How can mechanical energy produce electricity?

How can mechanical energy produce electricity?

When electric current flows through a coil of wire, a magnetic field is created around the wire. You will remember that from your experience in making electromagnets: that's why electromagnets work. In this activity the opposite is happening. Instead of producing a magnetic field around a coil of wire by sending an electric current through the wire.

Materials needed.

• Galvanometer
• Galvanometer coil without needle
• Strong magnet

Procedure

1. Securely attach the wires from one coil to another.

2. Hold the coil without the needle in one hand and with the other hand move the strong magnet back and forth through the centre of coil or around the coil.

3. Observe the needle on the galvanometer. Can you see a relationship in what is happening?

4. Think of some words to describe the behavior of the needle. Discuss this with your teacher and other students.

can you use the idea from this activity to design a generator? Figure out a way that you can spin a magnet within a coil of wire; spin a coil of wire within a magnetic field. Try to design your generator with more turns one coil or more than one magnet.

How it works? Scientific reason.
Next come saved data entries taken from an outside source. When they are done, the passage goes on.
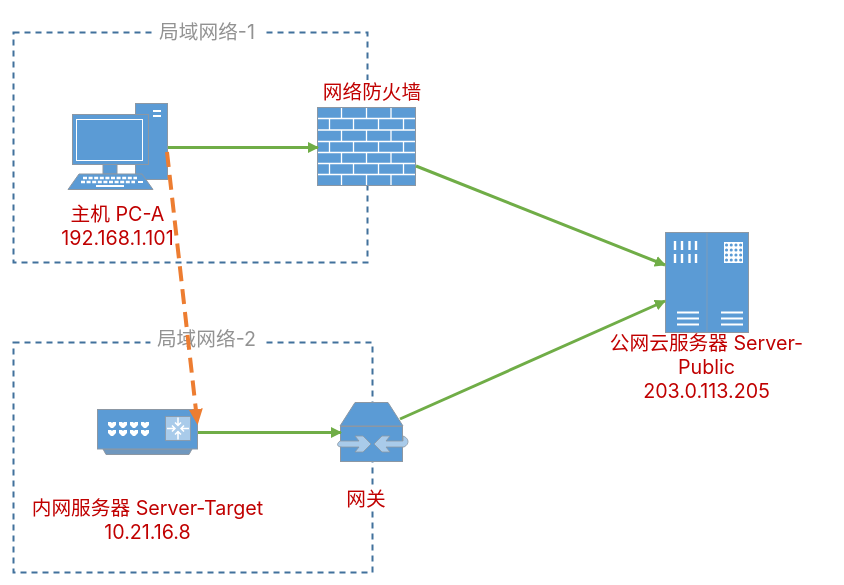
<!DOCTYPE html>
<html lang="zh-CN">
<head>
<meta charset="utf-8">
<title>网络拓扑图</title>
<style>
:root {
  --paper: #ffffff;
  --device: #5b9bd5;
  --device-shade: #6f97be;
  --device-edge: #8c97a3;
  --device-pale: #a9cbea;
  --zone: #41719c;
  --zone-text: #929292;
  --label: #c00000;
  --route: #70ad47;
  --tunnel: #ed7d31;
}
* { box-sizing: border-box; margin: 0; }
html, body { width: 844px; height: 585px; overflow: hidden; background: var(--paper); }
.diagram {
  position: relative;
  width: 844px;
  height: 585px;
  overflow: hidden;
  font: 400 19.7px/24px Inter, "Noto Sans CJK SC", sans-serif;
  color: var(--label);
}
.drawing { position: absolute; inset: 0; display: block; }
.zone { fill: none; stroke: var(--zone); stroke-width: 2; stroke-dasharray: 6 5; }
.route { fill: none; stroke: var(--route); stroke-width: 3; }
.tunnel { fill: none; stroke: var(--tunnel); stroke-width: 4; stroke-dasharray: 15 8; }
.route-tip { fill: var(--route); }
.tunnel-tip { fill: var(--tunnel); }
.body { fill: var(--device); stroke: var(--device-edge); stroke-width: 1; }
.shade { fill: var(--device-shade); stroke: var(--device-edge); stroke-width: 1; }
.ribbon { fill: var(--device-pale); stroke: var(--device-edge); stroke-width: 0.8; }
.detail { fill: none; stroke: var(--paper); stroke-width: 1.3; }
.thin { stroke-width: 1; }
.thick { stroke-width: 2; }
.label { position: absolute; text-align: center; white-space: nowrap; transform: translateX(-50%); }
.label span { display: block; }
.zone-title { font: inherit; color: var(--zone-text); background: var(--paper); padding: 0 7px; }
.zone-one { left: 207px; top: 20px; }
.zone-two { left: 206.5px; top: 327px; }
.firewall { left: 372px; top: 80px; background: var(--paper); }
.host { left: 117.5px; top: 202px; }
.target { left: 147.5px; top: 496px; }
.gateway { left: 366px; top: 487px; background: var(--paper); }
.cloud { left: 706.5px; top: 331px; }
</style>
</head>
<body>
<main class="diagram">
  <svg class="drawing" width="844" height="585" viewBox="0 0 844 585" aria-hidden="true">
    <rect class="zone" x="13.5" y="32.5" width="354" height="230"/>
    <rect class="zone" x="13.5" y="342.5" width="359" height="230"/>
  </svg>

  <h2 class="label zone-title zone-one">局域网络-1</h2>
  <h2 class="label zone-title zone-two">局域网络-2</h2>
  <p class="label firewall">网络防火墙</p>
  <p class="label host"><span>主机 PC-A</span><span>192.168.1.101</span></p>
  <p class="label target"><span>内网服务器 Server-Target</span><span>10.21.16.8</span></p>
  <p class="label gateway">网关</p>
  <p class="label cloud"><span>公网云服务器 Server-</span><span>Public</span><span>203.0.113.205</span></p>

  <svg class="drawing" width="844" height="585" viewBox="0 0 844 585" role="img" aria-label="主机、防火墙、网关与服务器之间的连接">
    <defs>
      <marker id="route-head" markerUnits="userSpaceOnUse" markerWidth="12" markerHeight="12" refX="10" refY="6" orient="auto">
        <polygon class="route-tip" points="0,0.5 11,6 0,11.5"/>
      </marker>
      <marker id="tunnel-head" markerUnits="userSpaceOnUse" markerWidth="16" markerHeight="16" refX="15" refY="8" orient="auto">
        <polygon class="tunnel-tip" points="0,1 16,8 0,15"/>
      </marker>
      <path id="port" d="M0 0h3l1 1 1-1h3v3L5 6H3L0 3z" fill="#fff"/>
      <path id="slot" d="M0 0v9" stroke="#fff" stroke-width="2.4"/>
      <path id="vents" d="M0 0h22M0 6h22M0 12h22" stroke="#fff" stroke-width="1.8"/>
      <path id="keys" d="M0 0h54" stroke="#fff" stroke-width="2.6" stroke-dasharray="4 1.6"/>
      <path id="inward-arrow" d="M-11 0h8M-6 -3l3 3-3 3" fill="none" stroke="#fff" stroke-width="1.5"/>
      <path id="dot-row" d="M0 0h14.2" stroke="#5b9bd5" stroke-width="3" stroke-linecap="round" stroke-dasharray="0.1 4.6"/>
    </defs>

    <g id="pc">
      <rect class="body" x="135.5" y="103.5" width="32" height="76"/>
      <path class="detail thick" d="M153 111h8M153 116h8"/>
      <rect class="body" x="103" y="164" width="14" height="10"/>
      <rect class="body" x="72.5" y="114.5" width="76" height="50"/>
      <rect class="detail thin" x="76.5" y="119.5" width="66" height="41"/>
      <polygon class="body" points="79,174 142,174 153,189.5 68,189.5"/>
      <use href="#keys" x="83" y="178"/>
      <use href="#keys" x="81" y="182"/>
      <path class="detail thick" d="M138 182h5M96 186h28"/>
    </g>

    <g id="firewall">
      <rect class="body" x="317.5" y="107.5" width="98" height="78"/>
      <path class="detail" d="M318 118.5h97M318 130h97M318 141.5h97M318 152.5h97M318 163.5h97M318 174.5h97"/>
      <path class="detail" d="M341.5 108v10m0 12v11m0 12v11m0 11v10M366.5 108v10m0 12v11m0 12v11m0 11v10M391 108v10m0 12v11m0 12v11m0 11v10"/>
      <path class="detail" d="M329.5 119v11m0 12v10m0 12v10M353.5 119v11m0 12v10m0 12v10M378.5 119v11m0 12v10m0 12v10M403.5 119v11m0 12v10m0 12v10"/>
    </g>

    <g id="cloud-server">
      <rect class="body" x="665.5" y="232.5" width="83" height="100"/>
      <path d="M707 233v99" stroke="#7e9cba"/>
      <use href="#slot" x="675" y="241"/><use href="#slot" x="682" y="241"/><use href="#slot" x="689.5" y="241"/><use href="#slot" x="696" y="241"/>
      <use href="#slot" x="675" y="254"/><use href="#slot" x="682" y="254"/><use href="#slot" x="689.5" y="254"/><use href="#slot" x="696" y="254"/>
      <rect x="724" y="242" width="19" height="21" fill="#fff"/>
      <use href="#dot-row" x="726.5" y="245"/><use href="#dot-row" x="726.5" y="250"/><use href="#dot-row" x="726.5" y="255"/><use href="#dot-row" x="726.5" y="260"/>
      <use href="#vents" x="677" y="312.5"/><use href="#vents" x="721" y="312.5"/>
    </g>

    <g id="target-server">
      <polygon class="shade" points="103,449 192,449 189,454.5 106,454.5"/>
      <rect class="body" x="97.5" y="409.5" width="100" height="39.5"/>
      <use href="#port" x="108" y="422"/><use href="#port" x="119" y="422"/><use href="#port" x="130" y="422"/><use href="#port" x="141" y="422"/>
      <use href="#port" x="108" y="430"/><use href="#port" x="119" y="430"/><use href="#port" x="130" y="430"/><use href="#port" x="141" y="430"/>
      <rect class="ribbon" x="165.5" y="416.5" width="25" height="24"/>
      <g transform="translate(178 428.5)">
        <use href="#inward-arrow"/>
        <use href="#inward-arrow" transform="rotate(90)"/>
        <use href="#inward-arrow" transform="rotate(180)"/>
        <use href="#inward-arrow" transform="rotate(270)"/>
      </g>
    </g>

    <g id="gateway">
      <polygon class="body" points="355,402.5 388,402.5 403,426 340,426"/>
      <rect class="body" x="340.5" y="426.5" width="62" height="35"/>
      <path class="ribbon" d="M340 441c-4 3-3 6 2 6h17l-4 5h8l8-8-8-8h-8l4 5z"/>
      <path class="ribbon" d="M403 436c6 2 7 8 1 11h-18l4 5h-8l-8-8 8-8h8l-4 5h17z"/>
    </g>

    <g id="connections">
      <line class="route" x1="168" y1="147.5" x2="318" y2="147.5" marker-end="url(#route-head)"/>
      <line class="route" x1="416" y1="166" x2="665" y2="265" marker-end="url(#route-head)"/>
      <line class="route" x1="198" y1="432.5" x2="341" y2="432.5" marker-end="url(#route-head)"/>
      <line class="route" x1="400" y1="419" x2="665" y2="301" marker-end="url(#route-head)"/>
      <line class="tunnel" x1="167" y1="152" x2="197.5" y2="424" marker-end="url(#tunnel-head)"/>
    </g>
  </svg>
</main>
</body>
</html>
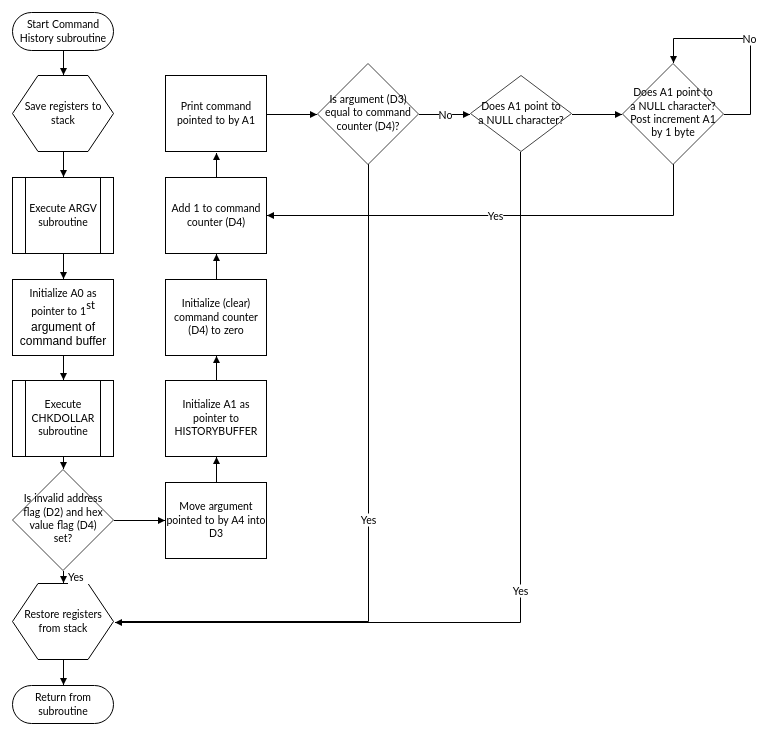
<!DOCTYPE html>
<html lang="en">
<head>
<meta charset="utf-8">
<title>Command History subroutine flowchart</title>
<style>
:root {
  --paper: #fff;
  --ink: #000;
  --diamond-line: #444;
  --col1: 12px; --col2: 165px; --col3: 317px; --col4: 470px; --col5: 622px;
}
* { box-sizing: border-box; }
html, body { margin: 0; background: var(--paper); overflow: hidden; }
.flowchart {
  position: relative; width: 770px; height: 736px; overflow: hidden;
  background: var(--paper); color: var(--ink);
  font: 10.5px/13.4px Lato, "Open Sans", sans-serif; word-spacing: 0.4px;
}
.connectors { position: absolute; left: 0; top: 0; fill: none; stroke: var(--ink); }
.arrow { marker-end: url(#arrowhead); }
.node {
  position: absolute; left: var(--x); top: var(--y); width: 102px; height: 77px;
  display: flex; align-items: center; justify-content: center;
  text-align: center; white-space: nowrap;
}
.node p { position: relative; margin: 0; }
.process, .predefined, .terminal { border: 1px solid var(--ink); }
.terminal { height: 39px; border-radius: 20px; }
.predefined::before {
  content: ""; position: absolute; top: 0; bottom: 0; left: 12px; right: 12px;
  border: solid var(--ink); border-width: 0 1px;
}
.decision { height: 102px; }
.decision p { top: -1px; }
.decision.short { height: 77px; }
.decision.short p { top: 0; }
.shape { position: absolute; left: 0; top: 0; width: 100%; height: 100%; fill: none; stroke: var(--ink); }
.decision .shape { stroke: var(--diamond-line); }
.pointer-line { display: block; line-height: 19px; padding-top: 2px; }
.pointer-line sup { font-size: 11px; line-height: 0; vertical-align: 6px; }
.fallback { display: block; font: 12px/13.4px "Liberation Sans", Arial, sans-serif; word-spacing: 0; }
.label {
  position: absolute; left: var(--x); top: var(--y); transform: translate(-50%, -50%);
  background: var(--paper); line-height: 13px;
}
.label.beside { transform: none; width: 21px; }
</style>
</head>
<body>
<main class="flowchart">
  <svg class="connectors" width="770" height="736" viewBox="0 0 770 736" aria-hidden="true">
    <defs>
      <marker id="arrowhead" markerUnits="userSpaceOnUse" markerWidth="8" markerHeight="8" refX="7" refY="3.5" orient="auto">
        <path d="M0 0L7 3.5L0 7Z" fill="#000" stroke="none"/>
      </marker>
    </defs>
    <g class="main-steps">
      <path class="arrow" d="M63.5 51V75"/>
      <path class="arrow" d="M63.5 152V177"/>
      <path class="arrow" d="M63.5 254V279"/>
      <path class="arrow" d="M63.5 356V380"/>
      <path class="arrow" d="M63.5 457V469"/>
      <path class="arrow" d="M63.5 571V583"/>
      <path class="arrow" d="M63.5 660V685"/>
    </g>
    <g class="print-steps">
      <path class="arrow" d="M114 520.5H165"/>
      <path class="arrow" d="M216.5 482V457"/>
      <path class="arrow" d="M216.5 380V356"/>
      <path class="arrow" d="M216.5 279V254"/>
      <path class="arrow" d="M216.5 177V153"/>
      <path class="arrow" d="M267 114.5H317"/>
    </g>
    <g class="branches">
      <path class="arrow" d="M419 114.5H470"/>
      <path class="arrow" d="M572 114.5H622"/>
      <path class="arrow" d="M724 114.5H750.5V38.5H673.5V63"/>
      <path class="arrow" d="M673.5 164V215.5H267"/>
      <path d="M368.5 164V621.5H122"/>
      <path class="arrow" d="M520.5 152V622.5H115"/>
    </g>
  </svg>

  <svg width="0" height="0" style="position:absolute" aria-hidden="true">
    <defs>
      <polygon id="hexagon" points="0.5,38.5 26,0.5 76,0.5 101.5,38.5 76,76.5 26,76.5"/>
      <polygon id="diamond" points="51,0.5 101.5,51 51,101.5 0.5,51"/>
      <polygon id="diamond-short" points="51,0.5 101.5,38.5 51,76.5 0.5,38.5"/>
    </defs>
  </svg>

  <div class="node terminal" style="--x:var(--col1);--y:12px"><p>Start Command<br>History subroutine</p></div>
  <div class="node preparation" style="--x:var(--col1);--y:75px">
    <svg class="shape" viewBox="0 0 102 77"><use href="#hexagon"/></svg>
    <p>Save registers to<br>stack</p>
  </div>
  <div class="node predefined" style="--x:var(--col1);--y:177px"><p>Execute ARGV<br>subroutine</p></div>
  <div class="node process" style="--x:var(--col1);--y:279px">
    <p>Initialize A0 as
      <span class="pointer-line">pointer to 1<sup>st</sup></span>
      <span class="fallback">argument of<br>command buffer</span></p>
  </div>
  <div class="node predefined" style="--x:var(--col1);--y:380px"><p>Execute<br>CHKDOLLAR<br>subroutine</p></div>
  <div class="node decision" style="--x:var(--col1);--y:469px">
    <svg class="shape" viewBox="0 0 102 102"><use href="#diamond"/></svg>
    <p>Is invalid address<br>flag (D2) and hex<br>value flag (D4)<br>set?</p>
  </div>
  <div class="node preparation" style="--x:var(--col1);--y:583px">
    <svg class="shape" viewBox="0 0 102 77"><use href="#hexagon"/></svg>
    <p>Restore registers<br>from stack</p>
  </div>
  <div class="node terminal" style="--x:var(--col1);--y:685px"><p>Return from<br>subroutine</p></div>

  <div class="node process" style="--x:var(--col2);--y:482px"><p>Move argument<br>pointed to by A4 into<br>D3</p></div>
  <div class="node process" style="--x:var(--col2);--y:380px"><p>Initialize A1 as<br>pointer to<br>HISTORYBUFFER</p></div>
  <div class="node process" style="--x:var(--col2);--y:279px"><p>Initialize (clear)<br>command counter<br>(D4) to zero</p></div>
  <div class="node process" style="--x:var(--col2);--y:177px"><p>Add 1 to command<br>counter (D4)</p></div>
  <div class="node process" style="--x:var(--col2);--y:75px"><p>Print command<br>pointed to by A1</p></div>

  <div class="node decision" style="--x:var(--col3);--y:63px">
    <svg class="shape" viewBox="0 0 102 102"><use href="#diamond"/></svg>
    <p>Is argument (D3)<br>equal to command<br>counter (D4)?</p>
  </div>
  <div class="node decision short" style="--x:var(--col4);--y:75px">
    <svg class="shape" viewBox="0 0 102 77"><use href="#diamond-short"/></svg>
    <p>Does A1 point to<br>a NULL character?</p>
  </div>
  <div class="node decision" style="--x:var(--col5);--y:63px">
    <svg class="shape" viewBox="0 0 102 102"><use href="#diamond"/></svg>
    <p>Does A1 point to<br>a NULL character?<br>Post increment A1<br>by 1 byte</p>
  </div>

  <span class="label beside" style="--x:68px;--y:571px">Yes</span>
  <span class="label" style="--x:445.5px;--y:114.5px">No</span>
  <span class="label" style="--x:749.5px;--y:38.5px">No</span>
  <span class="label" style="--x:495.5px;--y:215.5px">Yes</span>
  <span class="label" style="--x:368.5px;--y:519.5px">Yes</span>
  <span class="label" style="--x:520.5px;--y:590.5px">Yes</span>
</main>
</body>
</html>
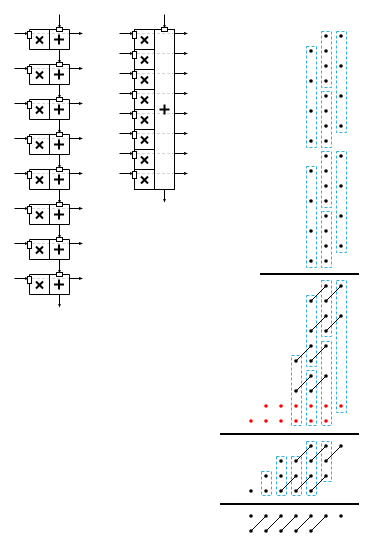
<!DOCTYPE html>
<html lang="en">
<head>
<meta charset="utf-8">
<title>Multiply-add chains and dot reduction</title>
<style>
:root { --paper: #fff; --ink: #000; --group: #1ea7e1; --extra: #f00; --faint: #c4c4c4; }
html, body { margin: 0; overflow: hidden; background: var(--paper); }
.diagram { display: block; width: 374px; height: 545px; }
.cell, .register { fill: none; stroke: var(--ink); }
.register { fill: var(--paper); }
.wire { fill: none; stroke: var(--ink); marker-end: url(#arrow); }
.through { stroke: var(--faint); stroke-width: .7; stroke-dasharray: 3 2; }
.sign { fill: none; stroke: var(--ink); stroke-width: 2; }
.group { fill: none; stroke: var(--group); stroke-width: .9; stroke-dasharray: 3 2; }
.dots { fill: none; stroke: none; marker: url(#dot); }
.dots.extra { marker: url(#dot-extra); }
.pair { fill: none; stroke: var(--ink); marker: url(#dot); }
.rule { stroke: var(--ink); stroke-width: 2; }
.dot { fill: var(--ink); }
.dot-extra { fill: var(--extra); }
</style>
</head>
<body>
<svg class="diagram" viewBox="0 0 374 545" role="img" aria-label="Chained and merged multiply-add units beside a dot diagram reduced in stages">
  <defs>
    <marker id="arrow" markerUnits="userSpaceOnUse" markerWidth="4" markerHeight="4" refX="3" refY="2" orient="auto"><path d="M0 .4L4 2L0 3.6z"/></marker>
    <marker id="dot" markerUnits="userSpaceOnUse" markerWidth="4" markerHeight="4" refX="2" refY="2"><circle class="dot" cx="2" cy="2" r="1.8"/></marker>
    <marker id="dot-extra" markerUnits="userSpaceOnUse" markerWidth="4" markerHeight="4" refX="2" refY="2"><circle class="dot-extra" cx="2" cy="2" r="1.8"/></marker>
    <path id="times" class="sign" d="M-3.5 -3.5l7 7M-3.5 3.5l7 -7"/>
    <path id="plus" class="sign" d="M-5 0h10M0 -5v10"/>
    <g id="multiply-add">
      <line class="through" x1="32" y1="33.5" x2="69" y2="33.5"/>
      <path class="cell" d="M29.5 29.5h40v20h-40zM49.5 29.5v20"/>
      <path class="wire" d="M14.5 33.5h13"/>
      <path class="wire" d="M69.5 33.5h12.5"/>
      <path class="wire" d="M59.5 14.5v13"/>
      <rect class="register" x="27.5" y="31.5" width="4" height="7"/>
      <rect class="register" x="56.5" y="27.5" width="6" height="4"/>
      <use href="#times" x="39.5" y="40"/>
      <use href="#plus" x="59" y="39.5"/>
    </g>
    <g id="multiplier">
      <line class="through" x1="137" y1="33.5" x2="174" y2="33.5"/>
      <rect class="cell" x="134.5" y="29.5" width="20" height="20"/>
      <path class="wire" d="M119.5 33.5h13"/>
      <path class="wire" d="M174.5 33.5h12.5"/>
      <rect class="register" x="132.5" y="31.5" width="4" height="7"/>
      <use href="#times" x="144.5" y="40"/>
    </g>
    <g id="input-stack">
      <rect class="group" x="336.5" y="31.5" width="10" height="101"/>
      <rect class="group" x="321.5" y="31.5" width="10" height="56"/>
      <rect class="group" x="321.5" y="91.5" width="10" height="56"/>
      <rect class="group" x="306.5" y="46.5" width="10" height="101"/>
      <polyline class="dots" points="341,36 341,66 341,96 341,126"/>
      <polyline class="dots" points="326,36 326,51 326,66 326,81 326,96 326,111 326,126 326,141"/>
      <polyline class="dots" points="311,51 311,81 311,111 311,141"/>
    </g>
    <path id="carry" class="pair" d="M0 15L15 0"/>
  </defs>

  <g id="chained-units">
    <use href="#multiply-add"/>
    <use href="#multiply-add" y="35"/>
    <use href="#multiply-add" y="70"/>
    <use href="#multiply-add" y="105"/>
    <use href="#multiply-add" y="140"/>
    <use href="#multiply-add" y="175"/>
    <use href="#multiply-add" y="210"/>
    <use href="#multiply-add" y="245"/>
    <path class="wire" d="M59.5 294.5v12"/>
  </g>

  <g id="merged-unit">
    <use href="#multiplier"/>
    <use href="#multiplier" y="20"/>
    <use href="#multiplier" y="40"/>
    <use href="#multiplier" y="60"/>
    <use href="#multiplier" y="80"/>
    <use href="#multiplier" y="100"/>
    <use href="#multiplier" y="120"/>
    <use href="#multiplier" y="140"/>
    <rect class="cell" x="154.5" y="29.5" width="20" height="160"/>
    <path class="wire" d="M164.5 14.5v13"/>
    <path class="wire" d="M164.5 189.5v12"/>
    <rect class="register" x="161.5" y="27.5" width="6" height="4"/>
    <use href="#plus" x="164.5" y="109.5"/>
  </g>

  <g id="stage-inputs">
    <use href="#input-stack"/>
    <use href="#input-stack" y="120"/>
    <line class="rule" x1="260" y1="274" x2="359" y2="274"/>
  </g>

  <g id="stage-first-sums">
    <rect class="group" x="336.5" y="280.5" width="10" height="132"/>
    <rect class="group" x="321.5" y="280.5" width="10" height="56"/>
    <rect class="group" x="321.5" y="341.5" width="10" height="84"/>
    <rect class="group" x="306.5" y="295.5" width="10" height="71"/>
    <rect class="group" x="306.5" y="370.5" width="10" height="55"/>
    <rect class="group" x="291.5" y="355.5" width="10" height="70"/>
    <use href="#carry" x="311" y="286"/>
    <use href="#carry" x="326" y="286"/>
    <use href="#carry" x="311" y="316"/>
    <use href="#carry" x="326" y="316"/>
    <use href="#carry" x="296" y="346"/>
    <use href="#carry" x="311" y="346"/>
    <use href="#carry" x="296" y="376"/>
    <use href="#carry" x="311" y="376"/>
    <polyline class="dots extra" points="266,406 281,406 296,406 311,406 326,406 341,406"/>
    <polyline class="dots extra" points="251,421 266,421 281,421 296,421 311,421 326,421"/>
    <line class="rule" x1="220" y1="434" x2="359" y2="434"/>
  </g>

  <g id="stage-second-sums">
    <rect class="group" x="321.5" y="441.5" width="10" height="40"/>
    <rect class="group" x="306.5" y="441.5" width="10" height="54"/>
    <rect class="group" x="291.5" y="456.5" width="10" height="39"/>
    <rect class="group" x="276.5" y="456.5" width="10" height="39"/>
    <rect class="group" x="261.5" y="471.5" width="10" height="24"/>
    <use href="#carry" x="326" y="446"/>
    <use href="#carry" x="311" y="446"/>
    <use href="#carry" x="296" y="446"/>
    <use href="#carry" x="311" y="476"/>
    <use href="#carry" x="296" y="476"/>
    <use href="#carry" x="281" y="476"/>
    <polyline class="dots" points="281,461 281,476 266,476 266,491 251,491"/>
    <line class="rule" x1="220" y1="504" x2="359" y2="504"/>
  </g>

  <g id="stage-result">
    <use href="#carry" x="251" y="516"/>
    <use href="#carry" x="266" y="516"/>
    <use href="#carry" x="281" y="516"/>
    <use href="#carry" x="296" y="516"/>
    <use href="#carry" x="311" y="516"/>
    <polyline class="dots" points="251,516 341,516"/>
  </g>
</svg>
</body>
</html>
When electric current flows through a coil of wire, a magnetic field is created around the wire. You will remember that from your experience in making electromagnets: that's why electromagnets work. In this activity the opposite is happening. Instead of producing a magnetic field around a coil of wire by sending an electric current through the wire, we are causing electrons to flow by moving a coil of wire within a magnetic field. Because of this phenomenon, the generator, which turns coils of wire through a magnetic field, has made electricity relatively inexpensive and plentiful.

Observe the needle closely as the magnet goes through the coil and you will notice that it reverses the direction in which it is pointing each time the magnet moves back and forth. This shows that as the magnetic field moves back and forth, the electrons move back and forth or alternate their direction within the wire. Electricity produced in this manner is called alternating current.